Exclusive: Tigers set for Visit From Top-10 Arizona Team
CLEMSON, SC — Brad Brownell says he and Sean Miller are good friends, but he doesn’t imagine Miller is very excited about coming to visit him this weekend.
After all, it’s 1,857 miles from Arizona’s McKale Center to Littlejohn Coliseum, where Brownell’s Clemson team will host Miller’s Wildcats at 8:00 PM Saturday.
And Brownell should know — the Tigers made the opposite trip last season.
“It’s a long way to go for one game,” he said Thursday.
It’s actually the longest in Clemson history. Texas Tech, which traveled 1,250 miles, previously had the distinction of making the longest journey to play at Clemson.
The No. 8 Wildcats (6-0) will also be the first ranked non-conference foe to play at Clemson since 2000, when Seton Hall did it, and just the fifth in school history.
“It’s an opportunity to see where we’re at as a team,” Tigers freshman guard Adonis Filer said. “I know we’re going to face some adversity going against a big team like this, so this game is a great way to see how we handle some adversity.”
The Tigers (5-2) have already faced their share of it recently. Sophomore guard T.J. Sapp, who had started all seven games this season, announced this week he is transferring out of the program.
“That situation was shocking to me, but we just have to move on,” his classmate K.J. McDaniels said. “It’s a part of this business. For him to make that decision, he’s his own man. So that can’t affect us, we have to keep moving on.”

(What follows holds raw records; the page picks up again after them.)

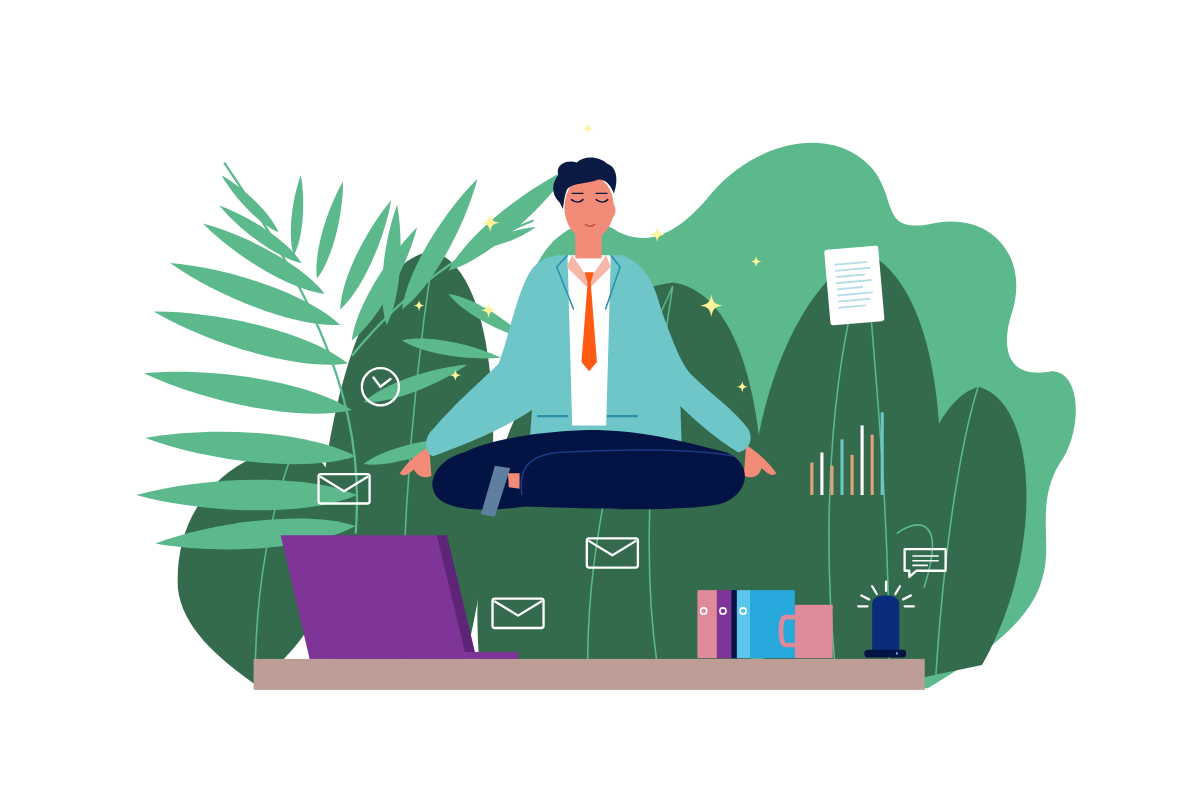
<!DOCTYPE html>
<html lang="en">
<head>
<meta charset="utf-8">
<title>Calm at the Desk</title>
<link rel="stylesheet" href="https://fonts.googleapis.com/css2?family=Inter&display=swap">
<style>
:root{
  --paper:#ffffff;
  --leaf-light:#5bb98c;
  --leaf-dark:#336b4c;
  --desk:#bd9d95;
  --laptop:#7f3597;
  --laptop-edge:#5e2478;
  --suit:#6ec6c8;
  --suit-line:#2a8fa8;
  --pants:#021344;
  --skin:#f28b77;
  --skin-shade:#f7b7a8;
  --tie:#ff5a12;
  --hair:#0b1a42;
  --spark:#fff39a;
  --book-pink:#df8a9b;
  --book-purple:#7f3597;
  --book-blue:#27a8dc;
  --book-sky:#5ac6ec;
  --bell:#0b2c7a;
  --bar-tan:#e3a27a;
  --bar-teal:#6ec6c8;
}
html,body{margin:0;padding:0;overflow:hidden;background:var(--paper);font-family:"Inter",sans-serif}
.canvas{width:1200px;height:806px;display:block}
</style>
</head>
<body>
<svg class="canvas" viewBox="0 0 1552 1042" role="img" aria-label="Businessman meditating and floating above a desk among plants">
<defs>
  <path id="frond" d="M0 0 C60 -26 180 -22 260 0 C180 22 60 26 0 0Z" fill="var(--leaf-light)"/>
  <path id="sparkle" d="M0 -12 C2 -3 3 -2 12 0 C3 2 2 3 0 12 C-2 3 -3 2 -12 0 C-3 -2 -2 -3 0 -12Z" fill="var(--spark)"/>
  <g id="envelope" fill="none" stroke="var(--paper)" stroke-width="3" stroke-linejoin="round">
    <rect x="0" y="0" width="66" height="38" rx="3"/>
    <path d="M2 3 L33 22 L64 3"/>
  </g>
</defs>

<g class="backdrop">
  <path fill="var(--leaf-light)" d="M680 380 C700 300 760 270 800 300 C840 320 880 300 920 250 C980 180 1080 160 1130 220 C1160 260 1140 300 1200 290 C1280 270 1330 330 1310 400 C1290 460 1310 490 1360 480 C1400 480 1400 560 1370 600 C1340 650 1360 700 1350 740 C1340 790 1300 830 1200 890 L700 890Z"/>
</g>

<g class="dark-leaves" fill="var(--leaf-dark)">
  <path d="M230 760 C225 660 290 590 380 575 C470 600 470 780 330 885 C280 850 235 810 230 760Z"/>
  <path d="M410 720 C420 510 480 330 560 325 C650 350 660 620 600 860 L430 860Z"/>
  <path d="M620 860 C600 600 700 390 870 365 C980 380 1010 620 970 860Z"/>
  <path d="M990 860 C930 650 1000 380 1120 325 C1225 380 1235 610 1195 860Z"/>
  <path d="M1150 885 C1160 660 1200 520 1265 500 C1345 520 1350 720 1270 860Z"/>
</g>
<g class="leaf-veins" fill="none" stroke="var(--leaf-light)" stroke-width="2">
  <path d="M330 880 C330 760 350 660 380 580"/>
  <path d="M520 860 C520 640 540 460 560 330"/>
  <path d="M760 860 C760 700 800 520 870 370"/>
  <path d="M850 860 C830 720 840 560 870 370"/>
  <path d="M1080 860 C1060 650 1080 450 1120 330"/>
  <path d="M1150 860 C1150 650 1130 460 1120 330"/>
  <path d="M1210 880 C1220 720 1240 580 1265 500"/>
  <path d="M1195 760 C1230 650 1170 680 1160 690"/>
</g>

<g class="fern">
  <path d="M460 690 C470 560 440 430 290 210" fill="none" stroke="var(--leaf-light)" stroke-width="3"/>
  <path d="M455 460 C520 380 600 320 690 285" fill="none" stroke="var(--leaf-light)" stroke-width="3"/>
  <use href="#frond" transform="translate(440 420) rotate(200) scale(.9)"/>
  <use href="#frond" transform="translate(450 470) rotate(195) scale(1)"/>
  <use href="#frond" transform="translate(455 530) rotate(190) scale(1.05)"/>
  <use href="#frond" transform="translate(460 590) rotate(185) scale(1.05)"/>
  <use href="#frond" transform="translate(462 640) rotate(180) scale(1.1)"/>
  <use href="#frond" transform="translate(460 680) rotate(175) scale(1)"/>
  <use href="#frond" transform="translate(420 380) rotate(210) scale(.7)"/>
  <use href="#frond" transform="translate(390 340) rotate(215) scale(.5)"/>
  <use href="#frond" transform="translate(360 300) rotate(225) scale(.4)"/>
  <use href="#frond" transform="translate(410 360) rotate(285) scale(.5)"/>
  <use href="#frond" transform="translate(440 400) rotate(295) scale(.6)"/>
  <use href="#frond" transform="translate(455 440) rotate(300) scale(.65)"/>
  <use href="#frond" transform="translate(380 330) rotate(275) scale(.4)"/>
  <use href="#frond" transform="translate(470 520) rotate(-20) scale(.55)"/>
  <use href="#frond" transform="translate(470 600) rotate(-15) scale(.5)"/>
  <use href="#frond" transform="translate(520 400) rotate(-60) scale(.75)"/>
  <use href="#frond" transform="translate(580 350) rotate(-40) scale(.8)"/>
  <use href="#frond" transform="translate(620 320) rotate(-20) scale(.3)"/>
  <use href="#frond" transform="translate(500 420) rotate(-85) scale(.6)"/>
  <use href="#frond" transform="translate(520 440) rotate(10) scale(.5)"/>
  <use href="#frond" transform="translate(580 380) rotate(30) scale(.45)"/>
</g>

<g class="sparkles">
  <use href="#sparkle" transform="translate(760 166) scale(.6)"/>
  <use href="#sparkle" transform="translate(634 288)"/>
  <use href="#sparkle" transform="translate(850 303) scale(.8)"/>
  <use href="#sparkle" transform="translate(978 338) scale(.6)"/>
  <use href="#sparkle" transform="translate(542 395) scale(.6)"/>
  <use href="#sparkle" transform="translate(632 401) scale(.8)"/>
  <use href="#sparkle" transform="translate(920 395) scale(1.2)"/>
  <use href="#sparkle" transform="translate(589 485) scale(.6)"/>
  <use href="#sparkle" transform="translate(960 500) scale(.6)"/>
</g>

<g class="floating-icons">
  <g class="clock" fill="none" stroke="var(--paper)" stroke-width="3" stroke-linecap="round">
    <circle cx="492" cy="500" r="24"/>
    <path d="M483 488 L492 500 L505 490"/>
  </g>
  <use href="#envelope" x="412" y="613"/>
  <use href="#envelope" x="759" y="696"/>
  <use href="#envelope" x="637" y="774"/>
  <g class="document" transform="rotate(-5 1105 370)">
    <rect x="1070" y="320" width="70" height="98" rx="4" fill="var(--paper)"/>
    <g stroke="#b9dde8" stroke-width="2.5">
      <path d="M1082 340 H1124 M1082 348 H1128 M1082 356 H1120 M1082 364 H1128 M1082 372 H1116 M1082 380 H1128 M1082 388 H1124 M1082 396 H1118"/>
    </g>
  </g>
  <g class="bar-chart" stroke-width="4">
    <path d="M1050 640 V598" stroke="var(--bar-tan)"/>
    <path d="M1063 640 V585" stroke="var(--paper)"/>
    <path d="M1076 640 V602" stroke="var(--bar-tan)"/>
    <path d="M1089 640 V568" stroke="var(--bar-teal)"/>
    <path d="M1102 640 V588" stroke="var(--bar-tan)"/>
    <path d="M1115 640 V550" stroke="var(--paper)"/>
    <path d="M1128 640 V562" stroke="var(--bar-tan)"/>
    <path d="M1141 640 V533" stroke="var(--bar-teal)"/>
  </g>
  <g class="chat-bubble" fill="none" stroke="var(--paper)" stroke-width="3" stroke-linejoin="round">
    <path d="M1170 710 H1223 V738 H1185 L1176 746 V738 H1170Z"/>
    <path d="M1180 719 H1214 M1180 725 H1214 M1180 731 H1200" stroke-width="2"/>
  </g>
</g>

<g class="desk-items">
  <rect class="desk" x="328" y="852" width="868" height="40" fill="var(--desk)"/>
  <g class="laptop">
    <path d="M363 692 L572 692 L610 850 L400 850Z" fill="var(--laptop)"/>
    <path d="M565 692 L578 692 L616 850 L603 850Z" fill="var(--laptop-edge)"/>
    <rect x="400" y="843" width="270" height="9" fill="var(--laptop)"/>
  </g>
  <g class="binders">
    <rect x="902" y="763" width="26" height="88" fill="var(--book-pink)"/>
    <rect x="927" y="763" width="20" height="88" fill="var(--book-purple)"/>
    <rect x="946" y="763" width="8" height="88" fill="var(--pants)"/>
    <rect x="953" y="763" width="18" height="88" fill="var(--book-sky)"/>
    <rect x="970" y="763" width="58" height="88" fill="var(--book-blue)"/>
    <g fill="none" stroke="var(--paper)" stroke-width="2">
      <circle cx="910" cy="790" r="4"/>
      <circle cx="935" cy="790" r="4"/>
      <circle cx="961" cy="790" r="4"/>
    </g>
  </g>
  <g class="mug">
    <path d="M1030 798 H1016 C1008 798 1008 834 1016 834 H1030" fill="none" stroke="var(--book-pink)" stroke-width="6"/>
    <rect x="1028" y="782" width="49" height="69" fill="var(--book-pink)"/>
  </g>
  <g class="desk-bell">
    <path d="M1128 780 C1128 766 1163 766 1163 780 V843 H1128Z" fill="var(--bell)"/>
    <rect x="1118" y="840" width="54" height="10" rx="4" fill="var(--pants)"/>
    <circle cx="1160" cy="845" r="1.5" fill="var(--book-sky)"/>
    <g stroke="var(--paper)" stroke-width="3" stroke-linecap="round">
      <path d="M1146 752 V764 M1128 758 L1134 768 M1164 758 L1158 768 M1114 770 L1124 775 M1178 770 L1168 775 M1110 784 H1122 M1170 784 H1182"/>
    </g>
  </g>
</g>

<g class="meditating-man">
  <path class="hand-left" d="M555 578 C540 585 525 600 517 612 C522 618 530 612 535 607 C540 615 548 620 558 615Z" fill="var(--skin)"/>
  <path class="hand-right" d="M965 575 C980 585 995 598 1004 612 C998 618 990 610 985 605 C982 615 975 620 962 615Z" fill="var(--skin)"/>
  <path class="jacket" d="M720 330 H805 C830 340 845 360 855 400 C870 440 880 470 895 485 C920 510 950 530 968 555 C975 570 968 582 955 585 C930 570 900 545 880 525 L882 585 H684 L688 530 C650 555 600 575 560 590 C548 585 548 565 560 555 C590 520 625 490 645 470 C660 430 670 370 690 345 C700 335 710 332 720 330Z" fill="var(--suit)"/>
  <path class="shirt" d="M734 330 H790 L784 550 H740Z" fill="var(--paper)"/>
  <path class="lapels" d="M734 330 L720 345 L742 400 M790 330 L802 345 L783 400" fill="none" stroke="var(--suit-line)" stroke-width="2"/>
  <path class="pocket-lines" d="M695 538 H735 M785 538 H825" stroke="var(--suit-line)" stroke-width="3"/>
  <path class="legs" d="M600 585 C630 570 690 558 760 556 C830 556 880 570 940 585 C975 600 970 640 930 652 C880 662 770 658 680 655 C640 660 600 662 575 650 C545 635 560 595 600 585Z" fill="var(--pants)"/>
  <path class="leg-fold" d="M675 640 C670 610 680 590 720 585 C800 580 900 580 950 590" fill="none" stroke="#1c3a8a" stroke-width="2"/>
  <path class="shoe" d="M640 602 L660 605 L640 668 L622 665Z" fill="#5e7fa0"/>
  <path class="sock" d="M657 612 L672 612 L672 632 L658 630Z" fill="var(--skin)"/>
  <rect class="neck" x="744" y="300" width="34" height="34" fill="var(--skin)"/>
  <path class="collar" d="M740 330 L762 362 L784 330 L790 345 L765 370 L758 370 L733 345Z" fill="var(--skin-shade)"/>
  <path class="tie" d="M756 352 H768 L764 365 L772 468 L762 480 L752 468 L760 365Z" fill="var(--tie)"/>
  <ellipse class="head" cx="762" cy="268" rx="32" ry="42" fill="var(--skin)"/>
  <path class="hair" d="M724 262 C712 250 714 236 722 226 C718 212 734 206 746 210 C756 200 776 202 786 212 C798 216 800 234 794 250 C790 240 784 232 774 232 C760 238 742 236 734 244 C730 252 730 258 728 270Z" fill="var(--hair)"/>
  <ellipse class="ear" cx="790" cy="272" rx="6" ry="10" fill="var(--skin)"/>
  <g class="face" fill="none" stroke="var(--hair)" stroke-width="2" stroke-linecap="round">
    <path d="M739 258 C744 262 750 262 754 258"/>
    <path d="M771 258 C776 262 782 262 786 258"/>
    <path d="M740 250 H754 M771 250 H785" stroke-width="1.6"/>
    <path d="M757 290 C761 293 766 293 769 290" stroke="#c94f3d"/>
  </g>
</g>
</svg>
</body>
</html>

Brownell said another sophomore, Damarcus Harrison, himself a transfer into the program from BYU, was likely to start in Sapp’s place.
The 6-foot-4 Harrison made perhaps the biggest shot of the Tigers’ season thus far, knocking down a three-pointer against rival South Carolina on Sunday after the Gamecocks had cut Clemson’s lead to four with a 10-2 run late in the second half.
His three-point shot turned out to be the impetus for the Tigers to pull away, as they went on a 9-1 run from there and won 64-55 in Columbia.
Arizona won last year’s meeting at the McKale Center, 63-47, behind 14 points from Nick Johnson, as Clemson shot 22.9 percent in the first half and trailed by 13 points.
“I remember from last year how they play,” said point guard Rod Hall, who scored a season-high 15 points against USC. “They play very fast and get the ball out and get going — not just their point guard, but they outlet the ball to different players. So we’re going to have to pick up defensively before they get the ball across half court.”
Clemson has hung its collective hat on the defensive end all season. It ranks 12th nationally in scoring defense, holding opponents to 53.7 points per game, and six of its seven opponents have scored 57 points or fewer.
Arizona, meanwhile, has scored 80 points or more four times this season and topped the 90-point mark twice. The Wildcats are 4-0 when reaching 80 points this season, and going back to the 1997-98 season, are 210-20 (.913) when scoring at least 80.
Brownell agreed it wouldn’t behoove his team to get into a shootout Saturday.
“We’re not going to try to score 85 and play in the 80s, but I don’t know that we’re just going to walk the ball up the court every possession, either,” Brownell said. “I think we’ve got to be opportunistic, and when we have chances to score, we’ve got to go take them.”
Arizona has a trio of double-digit scorers in guards Mark Lyons (12.3 points per game), Johnson (13.7) and small forward Solomon Hill (13.2), clearly a tall order for a Clemson backcourt that just lost one of its few veteran players with Sapp’s departure.
“It’s going to be tough to make up for his role because he was very enthusiastic and got people going when they were down,” Hall said. “So, it’s going to be tough to fill the void he’s leaving. But the freshmen (Filer and Jordan Roper) are progressing well because they’re stepping up and getting better on defense, so Coach is trusting them more.”
While the Tigers lose a starter in Sapp, senior power forward Milton Jennings is set to return to the lineup after a two-game suspension.
Tickets for Saturday’s game are still available by calling 1-800-CLEMSON or clicking here, and the Tigers are hoping to play in front of a packed house Saturday night in a rare visit from a top-10 team outside of league play.
“I’m expecting a big crowd from our fans,” Filer said. “I know a lot of people on campus have been asking about the game and talking about the game, and I’m expecting a fight from us.”